Hollywood icon Dennis Quaid chats about new podcast

With a resumé of films that includes “Breaking Away,” “The Right Stuff,” “Frequency,” “The Rookie,” “The Parent Trap” and “A Dog’s Journey,” Dennis Quaid has been a Hollywood staple for more than four decades.

Those in the Ridgefield area know that Quaid is also something of a rockstar, fronting the band Dennis Quaid & the Sharks, which plays at the Ridgefield Playhouse year after year.

Now, the Hollywood legend has added podcaster to his impressive list of credits. Quaid recently teamed with Audio Up founder and CEO Jared Gutstadt to release his first podcast interview series appropriately titled, “The Dennissance.”

Keith Loria: Where did you get the idea to do a podcast?

Dennis Quaid: I had not even heard of podcasts until I was asked by iHeart Media’s Jared Gutstadt to host “Bear and a Banjo” a couple of years ago and it turned out to be the No. 2 music podcast. From there, Jared and I decided to start our slate of shows, so we’re sort of like a podcast studio. I have the interview show, which is “The Dennissance,” and we have another slate of reality shows and some comedies. We’re also going to be doing more. It’s a very exciting time.

KL: Who will you be talking to on “The Dennissance” show?

DQ: It’s people who I have known in my life and it’s fun to find out what makes them tick in a different way than you might see in other interviews. I like to have people on who have other interests outside of what we know them for. And they have to be a good talker. It’s a great way to tell stories and let people use their imagination.

KL: What sort of setup do you have? Do you run the podcast from a home studio?

DQ: My home studio is getting there. Right now, it’s a laptop and a phone on a tripod. My first guest was Billy Ray Cyrus, which was done in person, which is a great way to develop chemistry with someone when you’re interviewing them in the same room. Everything else has been done during the lockdown and interviewing guests on Zoom.

KL: Does doing interviews on Zoom make it more challenging because you’re not in the same room?

DQ: I find that if you just let people talk, they do the job for you. But I do like the chemistry of being in the same room with someone.

KL: You have been doing the late-night talk shows for years. Did you ever think that you would be interviewing people yourself?

DQ: I never thought I would be doing that, but as an actor, all the different roles I have played, there is always research going into finding out about the character or meeting the person I am playing and finding out what makes that tick. That’s my favorite part of movie making. I brought that research method to my podcast.

KL: As the show goes on, do you find that you’re getting more comfortable and establishing your own style?

DQ: For sure. At first, there was a tingle of fear down my spine, which makes me think that maybe I should try something like that because it takes me out of my comfort zone. Being the interviewer, it definitely was not my comfort zone but as time goes by, I’m really learning to enjoy it.

KL: How long do the interviews tend to run because I know sometimes things are cut out and edited.
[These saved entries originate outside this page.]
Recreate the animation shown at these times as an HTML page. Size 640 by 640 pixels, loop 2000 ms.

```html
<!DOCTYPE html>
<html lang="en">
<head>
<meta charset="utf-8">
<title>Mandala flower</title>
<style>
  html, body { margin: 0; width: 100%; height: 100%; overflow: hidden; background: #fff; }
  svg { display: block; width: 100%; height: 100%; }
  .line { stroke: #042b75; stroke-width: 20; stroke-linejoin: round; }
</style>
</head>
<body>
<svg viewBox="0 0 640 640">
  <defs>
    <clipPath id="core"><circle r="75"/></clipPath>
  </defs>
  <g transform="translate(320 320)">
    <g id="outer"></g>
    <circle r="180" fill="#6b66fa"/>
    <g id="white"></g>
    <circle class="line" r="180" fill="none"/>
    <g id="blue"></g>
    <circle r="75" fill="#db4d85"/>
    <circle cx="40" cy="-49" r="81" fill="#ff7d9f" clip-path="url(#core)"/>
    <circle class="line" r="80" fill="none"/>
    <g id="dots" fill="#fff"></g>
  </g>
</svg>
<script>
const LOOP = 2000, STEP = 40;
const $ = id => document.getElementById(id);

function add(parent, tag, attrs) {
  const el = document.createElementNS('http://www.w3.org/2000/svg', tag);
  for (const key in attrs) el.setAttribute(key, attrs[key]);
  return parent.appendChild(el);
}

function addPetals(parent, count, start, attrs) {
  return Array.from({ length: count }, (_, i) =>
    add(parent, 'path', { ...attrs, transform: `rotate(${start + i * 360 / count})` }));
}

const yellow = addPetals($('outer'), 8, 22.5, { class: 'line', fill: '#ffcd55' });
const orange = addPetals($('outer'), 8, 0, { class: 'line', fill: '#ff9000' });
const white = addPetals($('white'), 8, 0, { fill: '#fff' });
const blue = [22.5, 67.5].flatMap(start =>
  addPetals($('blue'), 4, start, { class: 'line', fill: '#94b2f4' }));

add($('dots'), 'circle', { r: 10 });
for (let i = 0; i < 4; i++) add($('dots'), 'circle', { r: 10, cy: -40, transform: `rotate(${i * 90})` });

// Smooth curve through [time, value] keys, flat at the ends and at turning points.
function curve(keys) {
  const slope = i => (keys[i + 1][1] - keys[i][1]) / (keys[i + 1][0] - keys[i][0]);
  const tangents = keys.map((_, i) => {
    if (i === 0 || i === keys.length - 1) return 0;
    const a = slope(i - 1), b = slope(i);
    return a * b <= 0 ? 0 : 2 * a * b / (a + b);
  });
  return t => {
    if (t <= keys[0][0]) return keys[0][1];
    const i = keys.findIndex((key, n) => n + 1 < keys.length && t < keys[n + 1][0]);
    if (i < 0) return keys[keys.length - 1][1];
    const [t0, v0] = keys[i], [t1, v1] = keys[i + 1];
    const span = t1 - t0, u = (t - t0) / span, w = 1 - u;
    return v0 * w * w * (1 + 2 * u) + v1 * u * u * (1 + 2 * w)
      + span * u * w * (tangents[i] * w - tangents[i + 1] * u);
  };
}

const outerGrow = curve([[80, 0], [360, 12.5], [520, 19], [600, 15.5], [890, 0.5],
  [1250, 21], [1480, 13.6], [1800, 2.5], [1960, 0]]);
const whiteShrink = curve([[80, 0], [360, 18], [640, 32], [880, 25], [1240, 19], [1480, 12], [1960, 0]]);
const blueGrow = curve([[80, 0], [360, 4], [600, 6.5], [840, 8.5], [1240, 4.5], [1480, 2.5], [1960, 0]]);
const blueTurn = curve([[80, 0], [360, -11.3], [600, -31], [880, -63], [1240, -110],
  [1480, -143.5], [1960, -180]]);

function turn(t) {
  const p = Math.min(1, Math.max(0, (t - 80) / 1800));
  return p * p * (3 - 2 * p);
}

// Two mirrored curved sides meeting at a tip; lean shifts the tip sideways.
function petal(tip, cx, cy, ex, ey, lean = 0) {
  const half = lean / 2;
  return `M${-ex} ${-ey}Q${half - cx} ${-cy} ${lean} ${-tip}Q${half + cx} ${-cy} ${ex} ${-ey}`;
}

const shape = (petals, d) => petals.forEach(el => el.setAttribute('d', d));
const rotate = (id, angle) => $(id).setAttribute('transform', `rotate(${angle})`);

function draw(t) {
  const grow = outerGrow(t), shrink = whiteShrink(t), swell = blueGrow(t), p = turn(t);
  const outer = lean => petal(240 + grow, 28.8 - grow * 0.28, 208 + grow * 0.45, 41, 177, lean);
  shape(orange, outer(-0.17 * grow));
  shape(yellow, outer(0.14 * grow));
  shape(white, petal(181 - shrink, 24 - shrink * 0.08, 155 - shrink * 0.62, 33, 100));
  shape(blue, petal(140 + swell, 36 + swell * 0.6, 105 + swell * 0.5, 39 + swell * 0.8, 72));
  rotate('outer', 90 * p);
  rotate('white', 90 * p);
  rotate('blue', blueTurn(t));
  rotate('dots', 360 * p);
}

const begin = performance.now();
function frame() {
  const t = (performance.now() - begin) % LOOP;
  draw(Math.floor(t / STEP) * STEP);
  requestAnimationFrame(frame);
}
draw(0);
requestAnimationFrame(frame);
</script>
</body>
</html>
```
DQ: I’m finding that an hour is about the usual time and it always feels that it went by really fast.

KL: Who are some dream people you would like to have on as future guests?

DQ: I would love to have Bill Clinton on and not talk politics at all. I’ve had a very lucky life and have known so many different kinds of people from so many different walks of life, so there’s no end to the people I would love to talk to.

KL: Do you find yourself influenced by any of the great interviewers of our time — Carson, Leno or anyone like that?

DQ: I remember a show, “The Tomorrow Show,” [hosted by Tom Snyder] and you felt like you were in a lounge after hours talking things over. I like to think it’s like that.

KL: Without picking favorites, who is one of the more interesting guests you’ve had on lately that you think people will enjoy listening to?

DQ: I had Albert Pujols on during the lockdown, and he’s a baseball player from the Angels, and I really got to know about from where he came in the Dominican Republic, and that was very interesting. It was very much an American dream story come true. It was very heartfelt and genuine.

KL: What other guests do you have coming up?

DQ: We just taped a “Parent Trap” reunion, which was the first time all of us had been together in quite a while. I turned the tables on Adam Carolla and I had my good friend Billy Bob Thornton. Also, Tanya Tucker is a really great interview. We’re just going to keep it going.

KL: You mentioned “The Parent Trap”, will you be doing any other movie reunions?

DQ: I would love to. I’m hoping to get Jamie Foxx and LL Cool J together for an “Any Given Sunday” reunion. That would be fantastic.

KL: With summer coming up, this is usually the time you’d be heading out with your band and making a stop at Ridgefield. How have you been scratching your music itch during the stay-at-home time?

DQ: I’ve been focusing on piano, which I learned a bit of when I played Jerry Lee Lewis back in the ’80s. It’s given me time to sit down and play about 4-5 hours a day and really take a master course in it. It’s been really gratifying.